Mechanochemical Multistep Approach to Diacylglycerols

  • Author:
  • Published: 08 April 2019
  • Copyright: Wiley-VCH Verlag GmbH & Co. KGaA, Weinheim
  • Source / Publisher: Beilstein Journal of Organic Chemistry/Beilstein-Institut
thumbnail image: Mechanochemical Multistep Approach to Diacylglycerols

Mechanochemical methods use mechanical energy, such as compression, shear, or friction, for chemical transformations. They have great potential for use in solvent-free synthesis. The use of ball milling techniques has extended its application to the synthesis of architecturally complex targets. Many biologically building blocks, such as amino acids, peptides, saccharides, nucleotides, and nucleosides, have been prepared by mechanochemical synthesis. However, mechanosynthesis of lipids by ball milling techniques has remained essentially unexplored.

José G. Hernández and Carsten Bolm, RWTH Aachen University, Germany, and colleagues have developed a mechanochemical multistep synthetic route to mono- and diacylglycerol derivatives.

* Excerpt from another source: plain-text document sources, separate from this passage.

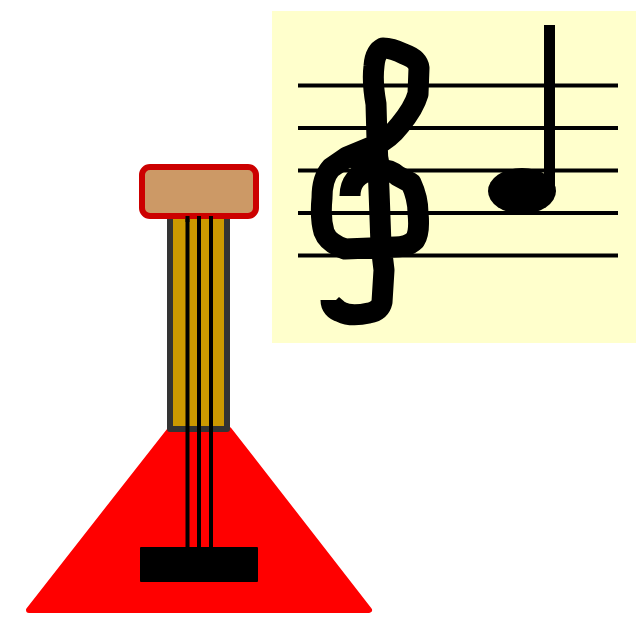
<!DOCTYPE html>
<html lang="en">
<head>
<meta charset="utf-8">
<title>Balalaika and music note</title>
<style>
:root {
  --paper: #ffffff;
  --sheet: #ffffcc;
  --ink: #000000;
  --body: #ff0000;
  --neck: #cc9900;
  --neck-edge: #333333;
  --head: #cc9966;
  --head-edge: #cc0000;
}
html, body { margin: 0; background: var(--paper); overflow: hidden; }
svg { display: block; width: 643px; height: 643px; }
.sheet { fill: var(--sheet); }
.staff { stroke: var(--ink); stroke-width: 4; }
.clef { fill: none; stroke: var(--ink); stroke-width: 21; stroke-linejoin: round; }
.ink { fill: var(--ink); }
.body { fill: var(--body); stroke: var(--body); stroke-width: 6; stroke-linejoin: round; }
.neck { fill: var(--neck); stroke: var(--neck-edge); stroke-width: 6; stroke-linejoin: round; }
.head { fill: var(--head); stroke: var(--head-edge); stroke-width: 6; }
.strings { stroke: var(--ink); stroke-width: 4; }
</style>
</head>
<body>
<svg viewBox="0 0 643 643" role="img" aria-label="A red balalaika beside a staff with a treble clef and a quarter note">
  <g id="music-sheet">
    <rect class="sheet" x="272" y="11" width="364" height="332"/>
    <g class="staff">
      <line x1="298" y1="85.5" x2="618" y2="85.5"/>
      <line x1="298" y1="128" x2="618" y2="128"/>
      <line x1="298" y1="170.5" x2="618" y2="170.5"/>
      <line x1="298" y1="213" x2="618" y2="213"/>
      <line x1="298" y1="255.5" x2="618" y2="255.5"/>
    </g>
    <path id="treble-clef" class="clef" d="M350 196C350 182 357 174 373 169Q390 168 398 176L411 183Q418 198 418 213Q420 232 415 240Q408 247 395 247L345 249Q328 243 324 232Q320 218 322 198Q322 178 331 168L347 157L376 145Q390 138 400 125Q414 108 418 94L419 68Q418 59 404 54Q392 48 383 48Q375 52 374 66Q372 82 376 104L377 140L379 190L381 245L384 270L382 302Q380 311 369 313Q351 317 341 312Q331 309 331 300"/>
    <path class="ink" d="M336 300L339 297L346 303L339 306Z"/>
    <path class="ink" d="M347 165L366 146L386 146L390 166L366 182Z"/>
    <g id="quarter-note" class="ink">
      <ellipse cx="522" cy="191" rx="34" ry="23"/>
      <rect x="544" y="25" width="11" height="166"/>
    </g>
  </g>
  <g id="balalaika">
    <polygon class="body" points="170,430 229,430 369,610 29,610"/>
    <rect class="neck" x="170" y="200" width="57" height="229"/>
    <g class="strings">
      <line x1="187.5" y1="216" x2="187.5" y2="550"/>
      <line x1="199" y1="216" x2="199" y2="550"/>
      <line x1="211" y1="216" x2="211" y2="550"/>
    </g>
    <rect class="head" x="142" y="167" width="114" height="49" rx="8"/>
    <g class="strings">
      <line x1="187.5" y1="216" x2="187.5" y2="222"/>
      <line x1="199" y1="216" x2="199" y2="222"/>
      <line x1="211" y1="216" x2="211" y2="222"/>
    </g>
    <rect class="ink" x="140" y="547" width="118" height="35" rx="1"/>
  </g>
</svg>
</body>
</html>
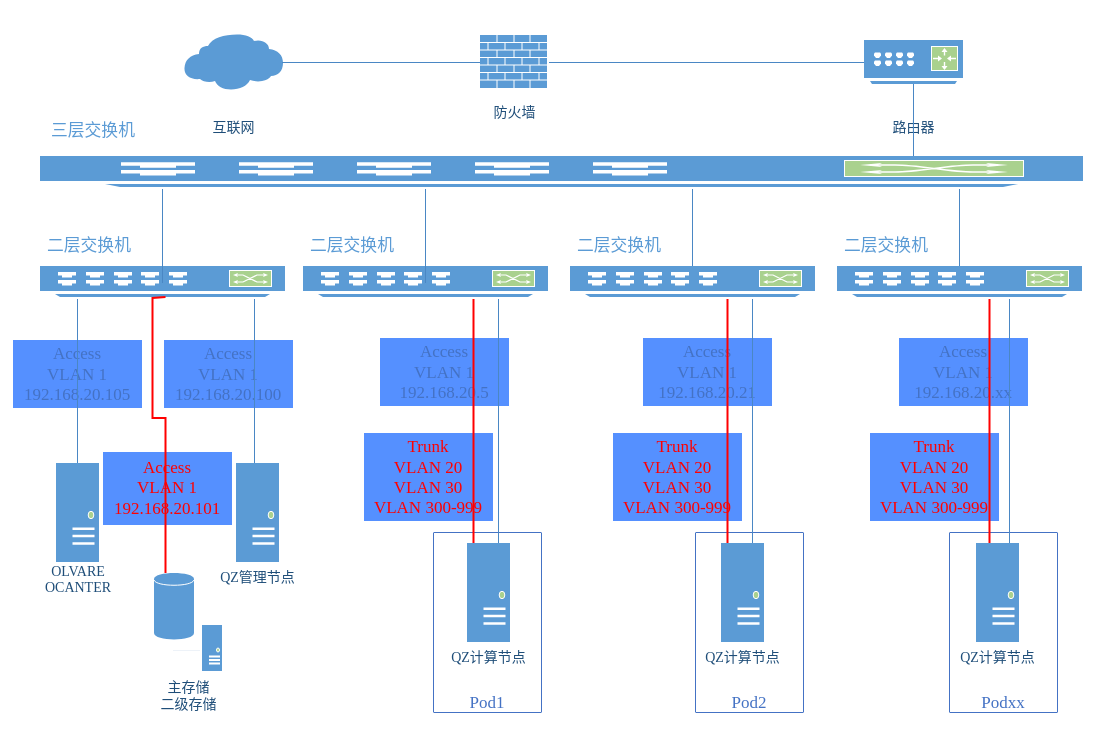
<!DOCTYPE html>
<html lang="zh-CN">
<head>
<meta charset="utf-8">
<title>网络拓扑</title>
<style>
:root {
  --device: #5b9bd5;
  --link: #4a87c4;
  --panel: #a9d18e;
  --label: #1f4e79;
  --note: #5590ff;
  --note-text: #4472c4;
  --trunk: #ff0000;
}
* { box-sizing: border-box; margin: 0; }
body { width: 1096px; height: 733px; overflow: hidden; background: #fff; }
.topology {
  position: relative; width: 1096px; height: 733px; overflow: hidden; background: #fff;
  font-family: "Liberation Serif", "Noto Sans CJK SC", serif;
}
.devices, .links { position: absolute; left: 0; top: 0; width: 1096px; height: 733px; }
.label, .tier {
  position: absolute; left: var(--x); top: var(--y); white-space: nowrap;
}
.label { transform: translate(-50%, -50%); font-size: 14px; line-height: 17px; color: var(--label); text-align: center; }
.tier { transform: translateY(-50%); font-size: 16.8px; line-height: 20px; color: var(--device); }
.label.tight { line-height: 16px; }
.note {
  position: absolute; left: var(--x); top: var(--y); width: 129px; height: 68px;
  display: flex; flex-direction: column; align-items: center; justify-content: center;
  padding: 2px 1px 0 0;
  background: var(--note); color: var(--note-text);
  font-size: 17px; line-height: 20.4px; white-space: nowrap;
}
.note.trunk { height: 88px; color: var(--trunk); }
.note.storage { height: 73px; padding-top: 0; color: var(--trunk); }
.pod {
  position: absolute; left: var(--x); top: 532px; width: 109px; height: 181px;
  display: flex; align-items: flex-end; justify-content: center;
  padding-right: 1px;
  border: 1px solid var(--note-text); border-radius: 1px; color: var(--note-text);
  font-size: 17px; line-height: 18px;
}
.body { fill: var(--device); }
.panel { fill: var(--panel); stroke: #fff; }
.mark { fill: #fff; }
.stroke { fill: none; stroke: #fff; }
.link { fill: none; stroke: var(--link); stroke-width: 1; }
.link-red { fill: none; stroke: var(--trunk); stroke-width: 2; }
</style>
</head>
<body>
<main class="topology">

  <div class="pod" style="--x:433px">Pod1</div>
  <div class="pod" style="--x:695px">Pod2</div>
  <div class="pod" style="--x:949px">Podxx</div>

  <svg class="devices" viewBox="0 0 1096 733" aria-hidden="true">
    <defs>
      <path id="port" class="mark" d="M0 0H18V3.5H14V5.5H4V3.5H0Z"/>
      <g id="port-pair"><use href="#port"/><use href="#port" y="8"/></g>
      <path id="wide-port" class="mark" d="M0 0H74V3.5H55V5.5H19V3.5H0Z"/>
      <g id="wide-pair"><use href="#wide-port"/><use href="#wide-port" y="7.8"/></g>
      <path id="router-port" class="mark" d="M0 1L1 0H6L7 1V3L5 5.5H2L0 3Z"/>
      <g id="router-pair"><use href="#router-port"/><use href="#router-port" y="8"/></g>
      <g id="access-switch">
        <rect class="body" width="245" height="25"/>
        <path class="body" d="M15 28H230L225 31H20Z"/>
        <use href="#port-pair" x="18" y="6"/>
        <use href="#port-pair" x="46" y="6"/>
        <use href="#port-pair" x="74" y="6"/>
        <use href="#port-pair" x="101" y="6"/>
        <use href="#port-pair" x="129" y="6"/>
        <rect class="panel" x="189.5" y="4.5" width="42" height="16"/>
        <path class="stroke" stroke-width="1.2" d="M196 9H203L217 16H225M196 16H203L217 9H225"/>
        <path class="mark" d="M193 9L198 7L197 9L198 11ZM193 16L198 14L197 16L198 18ZM228 9L223 7L224 9L223 11ZM228 16L223 14L224 16L223 18Z"/>
      </g>
      <g id="server">
        <rect class="body" width="43" height="99"/>
        <ellipse cx="35" cy="52" rx="2.8" ry="3.7" fill="#a9d18e" stroke="#fff"/>
        <path class="stroke" stroke-width="2.6" d="M16.5 65.8H38.5M16.5 73H38.5M16.5 80.5H38.5"/>
      </g>
    </defs>

    <path id="cloud" class="body" d="M200 79C190 80 184 75 184.5 68C185 60 190 55 199 54C199 48 203 46 208 46C212 38 224 34.5 237 34.5C246 34.5 252 37 254 41C262 39 269 43 269 49C278 50 283 55 283 63C283 71 278 76 271 76C268 81 258 83 250 80C247 86 240 89.5 231 89.5C223 89.5 217 86 215 81C210 83 203 82 200 79Z"/>

    <g id="firewall">
      <rect class="body" x="480" y="35" width="67" height="53"/>
      <path class="stroke" d="M480 42.5H547M480 50H547M480 57.5H547M480 65H547M480 72.5H547M480 80H547"/>
      <path class="stroke" d="M497 35V42M514 35V42M530 35V42M497 50V57M514 50V57M530 50V57M497 65V72M514 65V72M530 65V72M497 80V88M514 80V88M530 80V88"/>
      <path class="stroke" d="M488 43V50M505 43V50M522 43V50M539 43V50M488 58V65M505 58V65M522 58V65M539 58V65M488 73V80M505 73V80M522 73V80M539 73V80"/>
    </g>

    <g id="router">
      <rect class="body" x="864" y="40" width="99" height="38"/>
      <path class="body" d="M870 81H957L955 84H872Z"/>
      <use href="#router-pair" x="874" y="52.5"/>
      <use href="#router-pair" x="885" y="52.5"/>
      <use href="#router-pair" x="896" y="52.5"/>
      <use href="#router-pair" x="907" y="52.5"/>
      <rect class="panel" x="931.5" y="46.5" width="26" height="24"/>
      <path class="stroke" stroke-width="1.4" d="M944.5 50V55.5M944.5 62V68M933 58.5H939M950 58.5H956"/>
      <path class="mark" d="M944.5 48L947.5 52H941.5ZM944.5 70L947.5 66H941.5ZM942 58.5L938 55.5V61.5ZM947 58.5L951 55.5V61.5Z"/>
    </g>

    <g id="core-switch">
      <rect class="body" x="40" y="156" width="1043" height="25"/>
      <path class="body" d="M105 184H1018L1003 187H120Z"/>
      <use href="#wide-pair" x="121" y="162.3"/>
      <use href="#wide-pair" x="239" y="162.3"/>
      <use href="#wide-pair" x="357" y="162.3"/>
      <use href="#wide-pair" x="475" y="162.3"/>
      <use href="#wide-pair" x="593" y="162.3"/>
      <rect class="panel" x="844.5" y="160.5" width="179" height="16"/>
      <path class="stroke" stroke-width="1.3" d="M870 165H895C920 165 948 172 973 172H998M870 172H895C920 172 948 165 973 165H998"/>
      <path class="mark" d="M860 165L882 163L878 165L882 167ZM860 172L882 170L878 172L882 174ZM1008 165L986 163L990 165L986 167ZM1008 172L986 170L990 172L986 174Z"/>
    </g>

    <use href="#access-switch" x="40" y="266"/>
    <use href="#access-switch" x="303" y="266"/>
    <use href="#access-switch" x="570" y="266"/>
    <use href="#access-switch" x="837" y="266"/>

    <use href="#server" x="56" y="463"/>
    <use href="#server" x="236" y="463"/>
    <use href="#server" x="467" y="543"/>
    <use href="#server" x="721" y="543"/>
    <use href="#server" x="976" y="543"/>

    <g id="storage">
      <path class="body" d="M154 579C154 571 194 571 194 579V633C194 641.5 154 641.5 154 633Z"/>
      <path class="stroke" d="M154 580C156 587 192 587 194 580"/>
      <path d="M173 650.5H200" stroke="#edf2f8"/>
      <rect class="body" x="202" y="625" width="20" height="46"/>
      <ellipse cx="218" cy="650" rx="1.5" ry="2" fill="#a9d18e" stroke="#fff"/>
      <path class="stroke" stroke-width="2" d="M209 656.5H220M209 660H220M209 663.5H220"/>
    </g>
  </svg>

  <p class="label" style="--x:233.5px;--y:127px">互联网</p>
  <p class="label" style="--x:514.5px;--y:111.5px">防火墙</p>
  <p class="label" style="--x:913.5px;--y:126.5px">路由器</p>

  <p class="tier" style="--x:51px;--y:131px">三层交换机</p>
  <p class="tier" style="--x:47px;--y:246px">二层交换机</p>
  <p class="tier" style="--x:310px;--y:246px">二层交换机</p>
  <p class="tier" style="--x:577px;--y:246px">二层交换机</p>
  <p class="tier" style="--x:844px;--y:246px">二层交换机</p>

  <div class="note" style="--x:13px;--y:340px"><span>Access</span><span>VLAN 1</span><span>192.168.20.105</span></div>
  <div class="note" style="--x:164px;--y:340px"><span>Access</span><span>VLAN 1</span><span>192.168.20.100</span></div>
  <div class="note storage" style="--x:103px;--y:452px"><span>Access</span><span>VLAN 1</span><span>192.168.20.101</span></div>
  <div class="note" style="--x:380px;--y:338px"><span>Access</span><span>VLAN 1</span><span>192.168.20.5</span></div>
  <div class="note" style="--x:643px;--y:338px"><span>Access</span><span>VLAN 1</span><span>192.168.20.21</span></div>
  <div class="note" style="--x:899px;--y:338px"><span>Access</span><span>VLAN 1</span><span>192.168.20.xx</span></div>
  <div class="note trunk" style="--x:364px;--y:433px"><span>Trunk</span><span>VLAN 20</span><span>VLAN 30</span><span>VLAN 300-999</span></div>
  <div class="note trunk" style="--x:613px;--y:433px"><span>Trunk</span><span>VLAN 20</span><span>VLAN 30</span><span>VLAN 300-999</span></div>
  <div class="note trunk" style="--x:870px;--y:433px"><span>Trunk</span><span>VLAN 20</span><span>VLAN 30</span><span>VLAN 300-999</span></div>

  <p class="label tight" style="--x:78px;--y:580px">OLVARE<br>OCANTER</p>
  <p class="label" style="--x:257.5px;--y:576.5px">QZ管理节点</p>
  <p class="label" style="--x:188.5px;--y:696px">主存储<br>二级存储</p>
  <p class="label" style="--x:488.5px;--y:656.5px">QZ计算节点</p>
  <p class="label" style="--x:742.5px;--y:656.5px">QZ计算节点</p>
  <p class="label" style="--x:997.5px;--y:656.5px">QZ计算节点</p>

  <svg class="links" viewBox="0 0 1096 733" aria-hidden="true">
    <path class="link" d="M282 62.5H480M549 62.5H864M913.5 84V156"/>
    <path class="link" d="M162.5 189V283M425.5 189V283M692.5 189V266M959.5 189V266"/>
    <path class="link" d="M77.5 299V463M254.5 299V463M498.5 299V543M752.5 299V543M1009.5 299V543"/>
    <path class="link-red" d="M165.5 297L152.5 298V418H165.5V573"/>
    <path class="link-red" d="M473.5 299V543M727.5 299V543M989.5 299V543"/>
  </svg>
</main>
</body>
</html>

The team started with glycidol (pictured) and added a hydroxy protecting group. This step is followed by a metal-catalyzed epoxide-ring opening and the solvent-free ester formation between monoacylglycerols and fatty acids to afford diacylglycerols (DAGs).

DAGs are glycerolipids containing two fatty acids esterified to the alcohol glycerol. They are important due to their signaling functions in cells. Biological routes to form DAGs include enzymatic degradation of glycerophospholipids and lipolysis of triacylglycerols (TAGs). However, due to the structural diversity of fatty acids present in acylglycerols and to the small structural differences among these fatty acids (e.g., chain length, degree of unsaturation, double bond position, stereochemistry), the access to pure DAGs and TAGs from natural sources by extraction is inconvenient. An alternative chemical synthesis starting from glycerol or glycidol involves multiple preparative steps in organic solvents, e.g., CH2Cl2, THF, Et2O.

Article Views: 1244

Sign in Area

Please sign in below

Additional Sign In options

Please note that to comment on an article you must be registered and logged in.
Registration is for free, you may already be registered to receive, e.g., the newsletter. When you register on this website, please ensure you view our terms and conditions. All comments are subject to moderation.

Article Comments - To add a comment please sign in

Bookmark and Share

If you would like to reuse any content, in print or online, from, please contact us first for permission. more

CONNECT: on Facebook on Twitter on YouTube on LinkedIn Sign up for our free newsletter

Magazine of Chemistry Europe (16 European Chemical Societies)published by Wiley-VCH